Lawyers love to give advice. They seem to have an opinion about everything. Lawyers even love giving advice to other lawyers, if for no other reason than they like to gratify their egos. Thus, there is no shortage of advice for junior lawyers about how to most effectively practice law, nor is there any shortage of advice on how to establish and run a small firm or boutique legal practice.
Often, however, the advice is easier said than done.
For example, many scoff at those who fall victim to some version or another of a “Nigerian scam.” We especially shake our heads when the victims are lawyers. But ignoring seemingly obvious scam emails often is easier said than done.
Some scams are hard to ignore because they are so convincingly executed. An attorney friend of mine received a very realistic-looking email from someone who purported to be a potential client in Asia. Google searches confirmed that (1) the client name and his company were real; and (2) the adversary was a real company that did business with the potential client. To make a long story short, my friend ended up with an actual check in hand from the alleged adversary in excess of $300,000. His call to the bank confirmed that the funds were available. The scammer client instructed him to deposit the check, keep his contingent fee (I’m not sure the exact amount, but presumably in the range of $100,000) and forward the balance to the client.
Had he deposited the check, it would have been listed as having “cleared.” It would only be a week or two later, after he sent the balance to the scammer client, that his bank would report that the check was fraudulently drawn, albeit on a real account, and that my friend was liable for the full amount.
Even though my friend ultimately did not fall for the scam, I understand why he might have. He was holding a real check from a real company drawn on a real bank account with sufficient funds. At some point, wishful thinking overwhelms your better judgment.
It’s so easy to slip. It’s so easy to fall into the trap of wishful thinking. This is one reason why ignoring scam emails is easier said than done. Heaven help the fool who hopes against hope that he just hit the lottery and will get an easy win.
I am sometimes tempted to respond to emails that likely are scams because I recall good results that flowed from responding to similar emails in the past. I recently responded, just for kicks, to an email that I assumed was a scam. I was pleasantly surprised that my intuition was wrong and the email has resulted in an exciting and lucrative opportunity for my firm.
This wasn’t the first time I experienced that same dynamic; i.e., ignoring red flags and being rewarded for doing so. I had one client who had what looked to be a relatively small matter. We asked for a very modest retainer, and the client balked. (This was back in the early days of my firm, and I didn’t realize then what a large red flag that was.) After we agreed to a smaller retainer, the client said the check was in the mail, but it didn’t come. He later said it had been lost in the mail, and promised to re-send it, but he didn’t. This client continually promised us that he was sending the small retainer, but never did. This went on for months. We weren’t really working on the case, so I was happy to humor him, mentally writing him off as someone who never intended to pay us.
Fast forward three years.

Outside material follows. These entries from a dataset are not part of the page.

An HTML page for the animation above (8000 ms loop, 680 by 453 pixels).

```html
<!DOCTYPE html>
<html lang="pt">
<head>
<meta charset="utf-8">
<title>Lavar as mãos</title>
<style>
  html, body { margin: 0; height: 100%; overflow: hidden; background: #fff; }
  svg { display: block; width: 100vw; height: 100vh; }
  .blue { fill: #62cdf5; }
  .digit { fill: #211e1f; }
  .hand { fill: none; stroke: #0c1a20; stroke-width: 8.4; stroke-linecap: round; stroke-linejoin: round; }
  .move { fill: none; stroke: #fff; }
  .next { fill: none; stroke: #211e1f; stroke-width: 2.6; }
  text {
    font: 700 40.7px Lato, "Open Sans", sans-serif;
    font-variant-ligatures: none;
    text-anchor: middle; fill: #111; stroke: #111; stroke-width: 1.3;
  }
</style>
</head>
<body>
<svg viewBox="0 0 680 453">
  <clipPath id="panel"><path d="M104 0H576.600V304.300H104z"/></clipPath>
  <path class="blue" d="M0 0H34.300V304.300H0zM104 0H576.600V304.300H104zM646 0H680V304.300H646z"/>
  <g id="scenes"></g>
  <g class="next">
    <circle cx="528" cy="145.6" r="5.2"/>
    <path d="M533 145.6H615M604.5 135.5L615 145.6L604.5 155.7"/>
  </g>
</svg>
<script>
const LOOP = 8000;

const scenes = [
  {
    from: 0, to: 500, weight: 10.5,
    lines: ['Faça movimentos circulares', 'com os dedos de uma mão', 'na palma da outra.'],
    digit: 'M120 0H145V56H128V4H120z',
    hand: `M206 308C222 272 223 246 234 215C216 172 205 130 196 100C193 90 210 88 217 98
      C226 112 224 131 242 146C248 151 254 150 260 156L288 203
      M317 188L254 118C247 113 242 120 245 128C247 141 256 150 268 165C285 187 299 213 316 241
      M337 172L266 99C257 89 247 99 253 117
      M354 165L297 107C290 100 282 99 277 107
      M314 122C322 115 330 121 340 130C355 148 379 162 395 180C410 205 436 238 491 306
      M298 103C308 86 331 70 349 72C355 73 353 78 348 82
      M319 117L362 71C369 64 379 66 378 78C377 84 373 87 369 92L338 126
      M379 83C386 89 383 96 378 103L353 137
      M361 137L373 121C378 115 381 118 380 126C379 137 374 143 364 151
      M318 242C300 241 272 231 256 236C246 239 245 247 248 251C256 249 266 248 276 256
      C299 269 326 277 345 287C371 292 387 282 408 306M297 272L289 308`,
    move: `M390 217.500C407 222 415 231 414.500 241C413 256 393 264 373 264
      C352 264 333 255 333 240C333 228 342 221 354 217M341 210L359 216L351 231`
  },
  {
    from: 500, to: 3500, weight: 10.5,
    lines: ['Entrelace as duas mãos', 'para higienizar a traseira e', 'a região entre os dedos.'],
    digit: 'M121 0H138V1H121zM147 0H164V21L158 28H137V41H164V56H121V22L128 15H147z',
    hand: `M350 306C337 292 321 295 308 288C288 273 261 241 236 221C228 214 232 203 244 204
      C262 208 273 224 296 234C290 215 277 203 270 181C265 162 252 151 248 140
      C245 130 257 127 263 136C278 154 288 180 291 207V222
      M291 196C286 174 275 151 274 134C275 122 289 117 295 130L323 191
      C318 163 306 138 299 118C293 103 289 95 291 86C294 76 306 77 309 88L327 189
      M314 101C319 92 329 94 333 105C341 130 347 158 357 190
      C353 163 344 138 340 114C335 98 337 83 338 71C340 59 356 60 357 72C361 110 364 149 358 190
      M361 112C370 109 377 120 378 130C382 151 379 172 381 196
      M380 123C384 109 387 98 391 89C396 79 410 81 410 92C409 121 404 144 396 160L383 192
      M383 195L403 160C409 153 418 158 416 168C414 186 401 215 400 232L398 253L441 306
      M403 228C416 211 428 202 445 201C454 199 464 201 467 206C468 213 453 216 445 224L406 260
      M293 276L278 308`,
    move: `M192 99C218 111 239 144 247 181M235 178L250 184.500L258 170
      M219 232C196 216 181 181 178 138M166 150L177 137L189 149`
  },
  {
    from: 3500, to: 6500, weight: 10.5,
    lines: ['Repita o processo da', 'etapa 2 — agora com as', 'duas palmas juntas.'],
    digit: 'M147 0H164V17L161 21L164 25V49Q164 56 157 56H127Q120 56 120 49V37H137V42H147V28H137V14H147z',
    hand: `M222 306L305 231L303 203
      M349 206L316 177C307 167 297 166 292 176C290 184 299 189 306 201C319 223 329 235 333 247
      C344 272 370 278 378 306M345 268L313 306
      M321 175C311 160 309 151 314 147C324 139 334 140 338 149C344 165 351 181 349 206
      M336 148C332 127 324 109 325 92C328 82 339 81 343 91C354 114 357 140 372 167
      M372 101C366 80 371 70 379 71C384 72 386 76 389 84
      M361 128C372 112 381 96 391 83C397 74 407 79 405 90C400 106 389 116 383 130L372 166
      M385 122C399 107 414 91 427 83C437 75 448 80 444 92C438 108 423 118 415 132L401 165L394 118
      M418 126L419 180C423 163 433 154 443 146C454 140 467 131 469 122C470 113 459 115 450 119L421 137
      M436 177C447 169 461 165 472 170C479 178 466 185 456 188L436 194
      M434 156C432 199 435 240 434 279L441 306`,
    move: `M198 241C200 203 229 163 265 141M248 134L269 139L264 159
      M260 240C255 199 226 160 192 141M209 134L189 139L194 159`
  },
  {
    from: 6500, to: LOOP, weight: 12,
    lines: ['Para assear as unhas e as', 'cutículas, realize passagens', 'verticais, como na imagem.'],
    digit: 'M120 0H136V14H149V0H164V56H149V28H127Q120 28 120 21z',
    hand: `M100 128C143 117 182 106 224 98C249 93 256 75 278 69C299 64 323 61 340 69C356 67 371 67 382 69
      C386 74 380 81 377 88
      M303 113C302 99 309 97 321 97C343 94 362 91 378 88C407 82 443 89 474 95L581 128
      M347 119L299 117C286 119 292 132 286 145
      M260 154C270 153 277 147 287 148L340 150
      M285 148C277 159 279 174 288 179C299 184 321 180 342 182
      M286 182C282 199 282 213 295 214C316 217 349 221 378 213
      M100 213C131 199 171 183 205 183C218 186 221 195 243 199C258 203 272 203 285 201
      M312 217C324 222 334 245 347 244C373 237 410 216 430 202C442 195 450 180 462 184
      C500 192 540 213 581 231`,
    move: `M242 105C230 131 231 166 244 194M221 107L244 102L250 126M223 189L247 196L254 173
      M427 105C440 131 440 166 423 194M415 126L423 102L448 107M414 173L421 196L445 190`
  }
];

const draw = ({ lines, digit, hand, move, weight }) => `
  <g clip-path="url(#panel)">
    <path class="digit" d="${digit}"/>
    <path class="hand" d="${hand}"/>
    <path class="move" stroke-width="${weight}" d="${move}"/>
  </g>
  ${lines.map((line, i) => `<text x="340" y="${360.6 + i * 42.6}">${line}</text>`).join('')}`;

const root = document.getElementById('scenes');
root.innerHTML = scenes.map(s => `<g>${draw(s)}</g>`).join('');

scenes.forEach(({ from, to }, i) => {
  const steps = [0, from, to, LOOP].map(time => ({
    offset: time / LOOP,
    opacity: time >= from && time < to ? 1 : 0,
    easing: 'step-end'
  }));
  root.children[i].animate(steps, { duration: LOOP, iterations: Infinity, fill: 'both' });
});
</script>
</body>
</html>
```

That client finally did pay the small retainer and we did good work for him. Shortly thereafter, his small matter ballooned into a dispute of much larger magnitude. He has since given us a much bigger retainer, and his engagement has become one of the more lucrative for our firm as our attorneys have devoted many hundreds of hours to his litigation. Amazingly, this client now always promptly pays his bill in full upon receipt.
That success story is terrible in a way because it tempts me to make what are likely to be bad decisions. A poker player who makes a foolish bet, and wins, will generally think that he made the right play. He then is tempted to repeat his poor play in the future and obtain predictably bad results. My lucrative engagement resulted only from my ignoring not only multiple red flags, but also my better judgment. Because of that experience, cutting off clients who show that they are likely to be collection risks is, for me, easier said than done even though it is advice I, too, strongly endorse.
The advice to collect a retainer and never work for free is especially difficult to heed when a firm is young, or when work is scarce. In those situations, you can be so excited to have a client that you are tempted to overlook or rationalize the fact that you are not being paid, or paid sufficiently, for your work.
I have written dozens of articles emphasizing the importance of business development generally and networking specifically. But those thousands of words only go so far because doing what I suggest is so much easier said than done. I have suggested that lawyers need to ask for work directly, and I have suggested that lawyers should never be satisfied, should ask new contacts for other contacts, and should follow up on rejections. Those are all simple concepts in theory but having the gumption to act on them is quite another thing altogether.
In fact, the very concept of opening your own solo, small firm or boutique practice does not itself raise challenges which are overly difficult to predict, or pose questions to which the answers are elusive. There is a wealth of information available online that lays out exactly what you need to do to start a successful practice. In that regard, the steps to opening and running a law practice are really quite simple. The problem is that following those steps is far easier said than done.
Tom Wallerstein lives in San Francisco and is a partner with Colt Wallerstein LLP, a Silicon Valley litigation boutique. The firm’s practice focuses on high tech trade secret, employment, and general complex-commercial litigation. He can be reached at firstname.lastname@example.org.